#### [TASK REQUIREMENTS]
Below are records; reproduce exactly the lines from the one that has "260L6 240L5 236L8" through the one that has "335V323C35 309 57", ends included, and nothing more.

#### [EXCERPTED DATA]
+ + + + +
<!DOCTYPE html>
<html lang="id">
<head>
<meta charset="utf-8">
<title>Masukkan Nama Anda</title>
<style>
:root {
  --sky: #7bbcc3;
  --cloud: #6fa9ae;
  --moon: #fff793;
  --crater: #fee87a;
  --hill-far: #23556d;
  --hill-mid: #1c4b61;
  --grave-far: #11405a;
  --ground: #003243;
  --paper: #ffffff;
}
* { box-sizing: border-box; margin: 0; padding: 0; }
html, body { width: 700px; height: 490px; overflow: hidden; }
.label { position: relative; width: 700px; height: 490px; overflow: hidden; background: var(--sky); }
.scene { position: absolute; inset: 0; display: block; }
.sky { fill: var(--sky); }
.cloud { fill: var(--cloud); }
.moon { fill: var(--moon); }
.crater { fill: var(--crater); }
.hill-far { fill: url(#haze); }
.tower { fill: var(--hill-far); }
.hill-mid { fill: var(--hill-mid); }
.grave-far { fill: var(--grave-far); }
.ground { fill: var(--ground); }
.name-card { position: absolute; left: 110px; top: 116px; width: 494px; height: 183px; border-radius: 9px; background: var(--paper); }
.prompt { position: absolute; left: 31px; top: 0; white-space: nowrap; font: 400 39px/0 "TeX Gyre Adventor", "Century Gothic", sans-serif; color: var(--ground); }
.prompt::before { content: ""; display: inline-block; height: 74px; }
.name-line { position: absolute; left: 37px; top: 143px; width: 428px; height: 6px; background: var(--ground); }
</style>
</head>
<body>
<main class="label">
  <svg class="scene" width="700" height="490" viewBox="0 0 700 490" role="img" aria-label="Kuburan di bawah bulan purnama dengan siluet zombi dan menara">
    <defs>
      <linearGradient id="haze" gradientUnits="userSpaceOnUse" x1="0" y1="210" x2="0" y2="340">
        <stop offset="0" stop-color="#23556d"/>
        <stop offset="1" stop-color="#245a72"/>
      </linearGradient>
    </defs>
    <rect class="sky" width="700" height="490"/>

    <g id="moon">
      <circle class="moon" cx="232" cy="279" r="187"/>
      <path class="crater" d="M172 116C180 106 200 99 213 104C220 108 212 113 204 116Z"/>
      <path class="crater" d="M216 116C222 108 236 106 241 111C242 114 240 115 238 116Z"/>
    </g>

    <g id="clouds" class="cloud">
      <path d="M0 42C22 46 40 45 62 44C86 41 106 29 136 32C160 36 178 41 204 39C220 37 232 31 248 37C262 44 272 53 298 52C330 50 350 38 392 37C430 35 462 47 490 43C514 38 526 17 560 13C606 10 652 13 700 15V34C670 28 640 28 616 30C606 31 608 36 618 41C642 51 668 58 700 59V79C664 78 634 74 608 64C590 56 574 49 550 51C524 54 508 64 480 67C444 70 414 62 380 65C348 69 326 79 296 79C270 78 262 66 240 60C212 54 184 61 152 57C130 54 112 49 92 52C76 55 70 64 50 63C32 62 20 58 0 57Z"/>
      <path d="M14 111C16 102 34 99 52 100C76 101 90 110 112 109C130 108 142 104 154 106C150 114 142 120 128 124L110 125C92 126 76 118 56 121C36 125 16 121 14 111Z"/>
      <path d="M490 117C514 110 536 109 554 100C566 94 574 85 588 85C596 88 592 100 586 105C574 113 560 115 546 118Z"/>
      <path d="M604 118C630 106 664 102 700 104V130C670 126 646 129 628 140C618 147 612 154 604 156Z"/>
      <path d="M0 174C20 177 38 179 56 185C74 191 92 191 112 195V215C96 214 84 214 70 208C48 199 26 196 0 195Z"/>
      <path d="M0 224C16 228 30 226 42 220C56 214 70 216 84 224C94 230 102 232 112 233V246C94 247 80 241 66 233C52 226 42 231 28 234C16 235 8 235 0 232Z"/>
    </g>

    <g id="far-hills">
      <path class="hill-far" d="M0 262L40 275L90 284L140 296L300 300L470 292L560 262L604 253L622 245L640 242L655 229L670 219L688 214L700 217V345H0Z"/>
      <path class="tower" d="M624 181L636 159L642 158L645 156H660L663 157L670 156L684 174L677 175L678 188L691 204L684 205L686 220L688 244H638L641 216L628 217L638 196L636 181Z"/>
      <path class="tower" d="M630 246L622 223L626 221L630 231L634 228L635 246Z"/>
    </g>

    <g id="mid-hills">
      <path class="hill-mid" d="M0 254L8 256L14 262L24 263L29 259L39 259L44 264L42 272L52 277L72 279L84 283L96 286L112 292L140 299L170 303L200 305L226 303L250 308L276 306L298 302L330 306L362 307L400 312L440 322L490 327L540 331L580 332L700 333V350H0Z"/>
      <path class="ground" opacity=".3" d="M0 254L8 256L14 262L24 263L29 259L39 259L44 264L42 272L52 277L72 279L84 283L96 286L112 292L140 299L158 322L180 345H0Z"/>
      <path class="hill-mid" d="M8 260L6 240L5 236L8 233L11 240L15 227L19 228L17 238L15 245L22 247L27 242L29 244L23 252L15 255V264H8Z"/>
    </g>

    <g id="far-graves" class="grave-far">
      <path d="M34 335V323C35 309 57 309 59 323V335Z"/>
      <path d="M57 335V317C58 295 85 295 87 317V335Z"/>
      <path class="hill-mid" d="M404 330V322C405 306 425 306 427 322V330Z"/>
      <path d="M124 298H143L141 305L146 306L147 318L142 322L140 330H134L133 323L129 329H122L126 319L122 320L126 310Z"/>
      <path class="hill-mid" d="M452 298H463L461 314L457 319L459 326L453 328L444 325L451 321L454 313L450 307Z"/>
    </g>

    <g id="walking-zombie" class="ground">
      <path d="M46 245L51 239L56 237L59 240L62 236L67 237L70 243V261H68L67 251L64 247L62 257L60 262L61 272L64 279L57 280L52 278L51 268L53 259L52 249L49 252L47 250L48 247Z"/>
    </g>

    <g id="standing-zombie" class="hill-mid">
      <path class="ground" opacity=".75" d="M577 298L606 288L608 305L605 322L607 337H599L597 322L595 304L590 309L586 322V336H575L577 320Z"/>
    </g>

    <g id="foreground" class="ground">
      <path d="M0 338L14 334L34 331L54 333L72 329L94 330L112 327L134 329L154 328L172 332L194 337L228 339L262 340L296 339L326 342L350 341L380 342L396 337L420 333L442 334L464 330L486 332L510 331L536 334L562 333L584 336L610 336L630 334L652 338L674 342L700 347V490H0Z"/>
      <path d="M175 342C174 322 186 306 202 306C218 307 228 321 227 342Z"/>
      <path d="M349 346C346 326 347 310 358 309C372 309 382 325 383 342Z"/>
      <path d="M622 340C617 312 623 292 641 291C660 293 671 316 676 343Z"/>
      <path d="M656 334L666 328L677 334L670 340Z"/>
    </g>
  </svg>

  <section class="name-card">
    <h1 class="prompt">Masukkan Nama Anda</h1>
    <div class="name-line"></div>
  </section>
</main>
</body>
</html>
+ + + + +
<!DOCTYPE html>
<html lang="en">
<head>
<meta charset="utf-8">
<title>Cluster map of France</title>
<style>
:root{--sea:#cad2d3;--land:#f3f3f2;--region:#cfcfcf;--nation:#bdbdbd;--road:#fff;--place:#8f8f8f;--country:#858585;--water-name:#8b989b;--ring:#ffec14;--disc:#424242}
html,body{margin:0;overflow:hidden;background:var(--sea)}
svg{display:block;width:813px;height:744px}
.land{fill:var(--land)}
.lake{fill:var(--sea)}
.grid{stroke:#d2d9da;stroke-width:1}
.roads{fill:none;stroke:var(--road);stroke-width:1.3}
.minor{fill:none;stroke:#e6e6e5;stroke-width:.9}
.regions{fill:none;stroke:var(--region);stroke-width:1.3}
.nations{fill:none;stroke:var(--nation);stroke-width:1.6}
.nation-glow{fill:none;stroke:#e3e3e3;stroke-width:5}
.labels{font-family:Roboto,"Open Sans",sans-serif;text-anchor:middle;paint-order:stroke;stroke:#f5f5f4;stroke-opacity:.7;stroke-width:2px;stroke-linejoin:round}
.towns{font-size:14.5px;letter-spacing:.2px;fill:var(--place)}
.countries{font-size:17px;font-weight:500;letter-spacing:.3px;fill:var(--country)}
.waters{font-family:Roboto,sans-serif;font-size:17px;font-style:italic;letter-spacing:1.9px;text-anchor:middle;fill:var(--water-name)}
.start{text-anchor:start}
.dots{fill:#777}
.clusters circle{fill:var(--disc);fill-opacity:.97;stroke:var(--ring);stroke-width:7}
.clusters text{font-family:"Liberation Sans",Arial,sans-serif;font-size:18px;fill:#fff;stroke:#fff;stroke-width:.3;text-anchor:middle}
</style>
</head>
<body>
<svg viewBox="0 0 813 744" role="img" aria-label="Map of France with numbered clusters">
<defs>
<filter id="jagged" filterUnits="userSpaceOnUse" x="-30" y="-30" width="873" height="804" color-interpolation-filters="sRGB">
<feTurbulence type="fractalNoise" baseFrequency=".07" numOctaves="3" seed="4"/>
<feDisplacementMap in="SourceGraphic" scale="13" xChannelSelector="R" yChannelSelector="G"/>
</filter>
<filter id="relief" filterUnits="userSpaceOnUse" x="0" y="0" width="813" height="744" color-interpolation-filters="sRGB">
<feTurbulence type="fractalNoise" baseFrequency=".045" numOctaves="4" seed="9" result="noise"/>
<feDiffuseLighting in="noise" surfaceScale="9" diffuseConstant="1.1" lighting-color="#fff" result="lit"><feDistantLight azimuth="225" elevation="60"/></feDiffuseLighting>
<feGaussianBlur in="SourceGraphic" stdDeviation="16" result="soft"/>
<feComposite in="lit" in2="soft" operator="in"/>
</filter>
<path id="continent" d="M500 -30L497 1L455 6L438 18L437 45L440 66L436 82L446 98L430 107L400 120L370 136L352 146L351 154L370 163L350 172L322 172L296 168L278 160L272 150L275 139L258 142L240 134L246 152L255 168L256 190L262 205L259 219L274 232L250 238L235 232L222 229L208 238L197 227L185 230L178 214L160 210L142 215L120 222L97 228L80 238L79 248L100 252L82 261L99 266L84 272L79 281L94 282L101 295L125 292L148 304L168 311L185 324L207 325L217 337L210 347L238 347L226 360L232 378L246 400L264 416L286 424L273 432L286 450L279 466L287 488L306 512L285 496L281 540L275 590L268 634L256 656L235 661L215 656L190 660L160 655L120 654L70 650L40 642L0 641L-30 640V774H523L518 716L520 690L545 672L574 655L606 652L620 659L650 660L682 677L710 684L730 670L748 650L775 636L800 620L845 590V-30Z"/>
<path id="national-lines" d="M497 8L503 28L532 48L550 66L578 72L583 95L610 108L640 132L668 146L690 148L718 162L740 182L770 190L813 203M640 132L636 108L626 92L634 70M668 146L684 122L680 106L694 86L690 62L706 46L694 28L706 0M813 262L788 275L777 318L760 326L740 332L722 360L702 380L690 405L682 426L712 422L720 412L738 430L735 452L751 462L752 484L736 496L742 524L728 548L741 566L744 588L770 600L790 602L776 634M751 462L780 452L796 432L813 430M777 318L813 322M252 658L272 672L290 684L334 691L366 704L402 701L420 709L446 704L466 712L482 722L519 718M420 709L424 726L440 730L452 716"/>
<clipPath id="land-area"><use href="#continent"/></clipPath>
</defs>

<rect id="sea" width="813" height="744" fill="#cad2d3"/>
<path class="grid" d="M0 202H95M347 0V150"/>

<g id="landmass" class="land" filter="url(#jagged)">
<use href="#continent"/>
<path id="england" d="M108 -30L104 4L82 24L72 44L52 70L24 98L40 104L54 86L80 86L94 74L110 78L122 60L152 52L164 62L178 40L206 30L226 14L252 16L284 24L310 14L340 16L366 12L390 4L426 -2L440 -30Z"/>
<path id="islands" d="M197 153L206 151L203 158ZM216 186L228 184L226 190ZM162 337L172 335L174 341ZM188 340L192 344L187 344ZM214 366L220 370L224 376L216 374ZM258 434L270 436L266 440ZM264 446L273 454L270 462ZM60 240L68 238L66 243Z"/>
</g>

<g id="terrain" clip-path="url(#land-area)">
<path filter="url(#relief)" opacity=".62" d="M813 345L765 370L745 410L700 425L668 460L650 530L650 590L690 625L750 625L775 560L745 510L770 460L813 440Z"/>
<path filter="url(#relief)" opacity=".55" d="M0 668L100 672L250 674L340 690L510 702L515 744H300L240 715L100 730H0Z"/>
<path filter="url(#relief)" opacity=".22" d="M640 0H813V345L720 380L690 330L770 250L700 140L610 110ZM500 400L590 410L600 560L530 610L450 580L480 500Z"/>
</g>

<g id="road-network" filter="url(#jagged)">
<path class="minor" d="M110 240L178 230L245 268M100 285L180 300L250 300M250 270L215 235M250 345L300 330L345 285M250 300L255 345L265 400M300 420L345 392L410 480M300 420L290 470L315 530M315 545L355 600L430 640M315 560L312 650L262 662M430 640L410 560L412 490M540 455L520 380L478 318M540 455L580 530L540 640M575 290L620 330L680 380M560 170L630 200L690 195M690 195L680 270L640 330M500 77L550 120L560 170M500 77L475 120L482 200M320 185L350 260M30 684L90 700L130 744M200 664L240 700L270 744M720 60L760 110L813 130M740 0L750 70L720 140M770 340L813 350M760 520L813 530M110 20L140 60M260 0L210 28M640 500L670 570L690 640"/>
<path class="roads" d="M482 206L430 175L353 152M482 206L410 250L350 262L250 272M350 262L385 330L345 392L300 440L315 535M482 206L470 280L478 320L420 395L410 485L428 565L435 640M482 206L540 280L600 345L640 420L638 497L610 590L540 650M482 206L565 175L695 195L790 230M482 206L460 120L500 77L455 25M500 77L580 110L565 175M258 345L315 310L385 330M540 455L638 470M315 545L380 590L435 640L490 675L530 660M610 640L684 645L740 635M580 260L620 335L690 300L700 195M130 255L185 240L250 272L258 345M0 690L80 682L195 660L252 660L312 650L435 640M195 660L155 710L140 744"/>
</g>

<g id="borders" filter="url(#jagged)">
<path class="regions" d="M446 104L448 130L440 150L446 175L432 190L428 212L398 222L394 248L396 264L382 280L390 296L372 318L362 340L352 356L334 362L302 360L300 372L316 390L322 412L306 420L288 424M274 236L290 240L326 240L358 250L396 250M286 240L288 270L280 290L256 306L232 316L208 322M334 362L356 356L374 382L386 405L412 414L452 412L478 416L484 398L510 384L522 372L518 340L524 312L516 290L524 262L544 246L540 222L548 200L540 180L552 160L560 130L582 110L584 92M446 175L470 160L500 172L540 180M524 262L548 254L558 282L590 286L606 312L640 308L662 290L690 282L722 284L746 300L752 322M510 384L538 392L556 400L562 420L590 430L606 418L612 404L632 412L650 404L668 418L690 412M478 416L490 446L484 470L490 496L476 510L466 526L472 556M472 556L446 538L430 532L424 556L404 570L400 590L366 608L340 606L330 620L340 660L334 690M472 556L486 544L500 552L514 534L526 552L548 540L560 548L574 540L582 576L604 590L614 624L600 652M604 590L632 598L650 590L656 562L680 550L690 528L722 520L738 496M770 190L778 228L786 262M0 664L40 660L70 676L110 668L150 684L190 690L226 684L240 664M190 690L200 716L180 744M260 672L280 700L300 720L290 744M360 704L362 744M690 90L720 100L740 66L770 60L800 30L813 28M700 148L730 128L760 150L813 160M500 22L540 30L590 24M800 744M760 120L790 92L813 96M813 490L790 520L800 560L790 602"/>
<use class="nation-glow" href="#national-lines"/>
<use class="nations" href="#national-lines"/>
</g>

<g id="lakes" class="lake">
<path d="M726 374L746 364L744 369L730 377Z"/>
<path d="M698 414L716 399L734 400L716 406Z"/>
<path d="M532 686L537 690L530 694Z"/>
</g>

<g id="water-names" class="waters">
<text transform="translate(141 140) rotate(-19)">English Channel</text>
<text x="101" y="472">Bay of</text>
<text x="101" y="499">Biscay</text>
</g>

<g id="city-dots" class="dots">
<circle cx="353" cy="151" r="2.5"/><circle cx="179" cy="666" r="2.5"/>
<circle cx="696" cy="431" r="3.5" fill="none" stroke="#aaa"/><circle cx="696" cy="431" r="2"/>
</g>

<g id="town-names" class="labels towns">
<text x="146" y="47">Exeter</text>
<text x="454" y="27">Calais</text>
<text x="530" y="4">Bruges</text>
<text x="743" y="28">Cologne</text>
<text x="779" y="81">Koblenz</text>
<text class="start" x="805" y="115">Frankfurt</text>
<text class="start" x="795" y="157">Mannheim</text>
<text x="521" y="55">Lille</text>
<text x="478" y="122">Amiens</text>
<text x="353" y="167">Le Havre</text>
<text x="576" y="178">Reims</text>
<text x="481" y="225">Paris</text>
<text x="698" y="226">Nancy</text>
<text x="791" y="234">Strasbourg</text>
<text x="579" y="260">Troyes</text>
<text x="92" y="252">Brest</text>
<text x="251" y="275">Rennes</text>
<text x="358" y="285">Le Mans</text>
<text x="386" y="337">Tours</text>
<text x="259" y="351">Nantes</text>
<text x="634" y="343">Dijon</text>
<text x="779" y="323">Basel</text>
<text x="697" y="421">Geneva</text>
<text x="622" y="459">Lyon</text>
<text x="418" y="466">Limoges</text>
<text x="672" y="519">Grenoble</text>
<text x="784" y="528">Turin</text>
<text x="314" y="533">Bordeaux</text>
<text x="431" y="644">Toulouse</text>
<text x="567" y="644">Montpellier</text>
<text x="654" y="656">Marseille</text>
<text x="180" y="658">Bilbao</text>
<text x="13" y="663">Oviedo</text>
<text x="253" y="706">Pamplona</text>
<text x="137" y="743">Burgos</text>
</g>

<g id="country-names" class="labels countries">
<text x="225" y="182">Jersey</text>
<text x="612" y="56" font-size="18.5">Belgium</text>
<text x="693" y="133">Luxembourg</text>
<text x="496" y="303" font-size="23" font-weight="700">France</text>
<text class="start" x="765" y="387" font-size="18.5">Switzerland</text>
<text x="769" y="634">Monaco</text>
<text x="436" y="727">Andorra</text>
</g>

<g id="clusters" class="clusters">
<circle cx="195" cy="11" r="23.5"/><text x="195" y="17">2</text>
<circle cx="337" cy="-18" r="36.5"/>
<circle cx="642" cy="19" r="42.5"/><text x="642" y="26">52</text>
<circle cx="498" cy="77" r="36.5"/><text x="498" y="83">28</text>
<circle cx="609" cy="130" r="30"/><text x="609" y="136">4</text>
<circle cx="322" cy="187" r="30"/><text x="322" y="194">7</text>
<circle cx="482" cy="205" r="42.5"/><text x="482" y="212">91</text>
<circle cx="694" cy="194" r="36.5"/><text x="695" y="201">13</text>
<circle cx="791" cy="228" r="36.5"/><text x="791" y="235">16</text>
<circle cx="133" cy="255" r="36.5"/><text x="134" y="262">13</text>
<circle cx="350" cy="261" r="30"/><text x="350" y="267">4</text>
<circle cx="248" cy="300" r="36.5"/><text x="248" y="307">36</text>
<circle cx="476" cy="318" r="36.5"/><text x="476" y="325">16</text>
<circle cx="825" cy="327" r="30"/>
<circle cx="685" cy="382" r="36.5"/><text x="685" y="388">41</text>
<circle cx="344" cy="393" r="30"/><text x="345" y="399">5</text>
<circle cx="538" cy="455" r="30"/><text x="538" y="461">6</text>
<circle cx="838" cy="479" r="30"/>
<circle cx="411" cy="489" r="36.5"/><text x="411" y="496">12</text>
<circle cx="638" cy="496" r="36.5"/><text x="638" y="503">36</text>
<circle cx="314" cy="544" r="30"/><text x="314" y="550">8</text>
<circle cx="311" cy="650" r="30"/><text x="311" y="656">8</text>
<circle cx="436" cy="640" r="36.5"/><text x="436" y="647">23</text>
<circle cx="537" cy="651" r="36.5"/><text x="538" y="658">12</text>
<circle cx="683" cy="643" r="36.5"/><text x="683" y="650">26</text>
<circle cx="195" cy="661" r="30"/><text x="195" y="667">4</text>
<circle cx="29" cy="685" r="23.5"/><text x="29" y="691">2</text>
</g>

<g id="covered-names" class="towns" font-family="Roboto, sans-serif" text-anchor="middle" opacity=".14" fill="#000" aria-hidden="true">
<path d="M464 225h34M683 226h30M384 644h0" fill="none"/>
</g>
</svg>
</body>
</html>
+ + + + +
#### [EXERCISE ANSWER]
      <path class="hill-mid" d="M8 260L6 240L5 236L8 233L11 240L15 227L19 228L17 238L15 245L22 247L27 242L29 244L23 252L15 255V264H8Z"/>
    </g>

    <g id="far-graves" class="grave-far">
      <path d="M34 335V323C35 309 57 309 59 323V335Z"/>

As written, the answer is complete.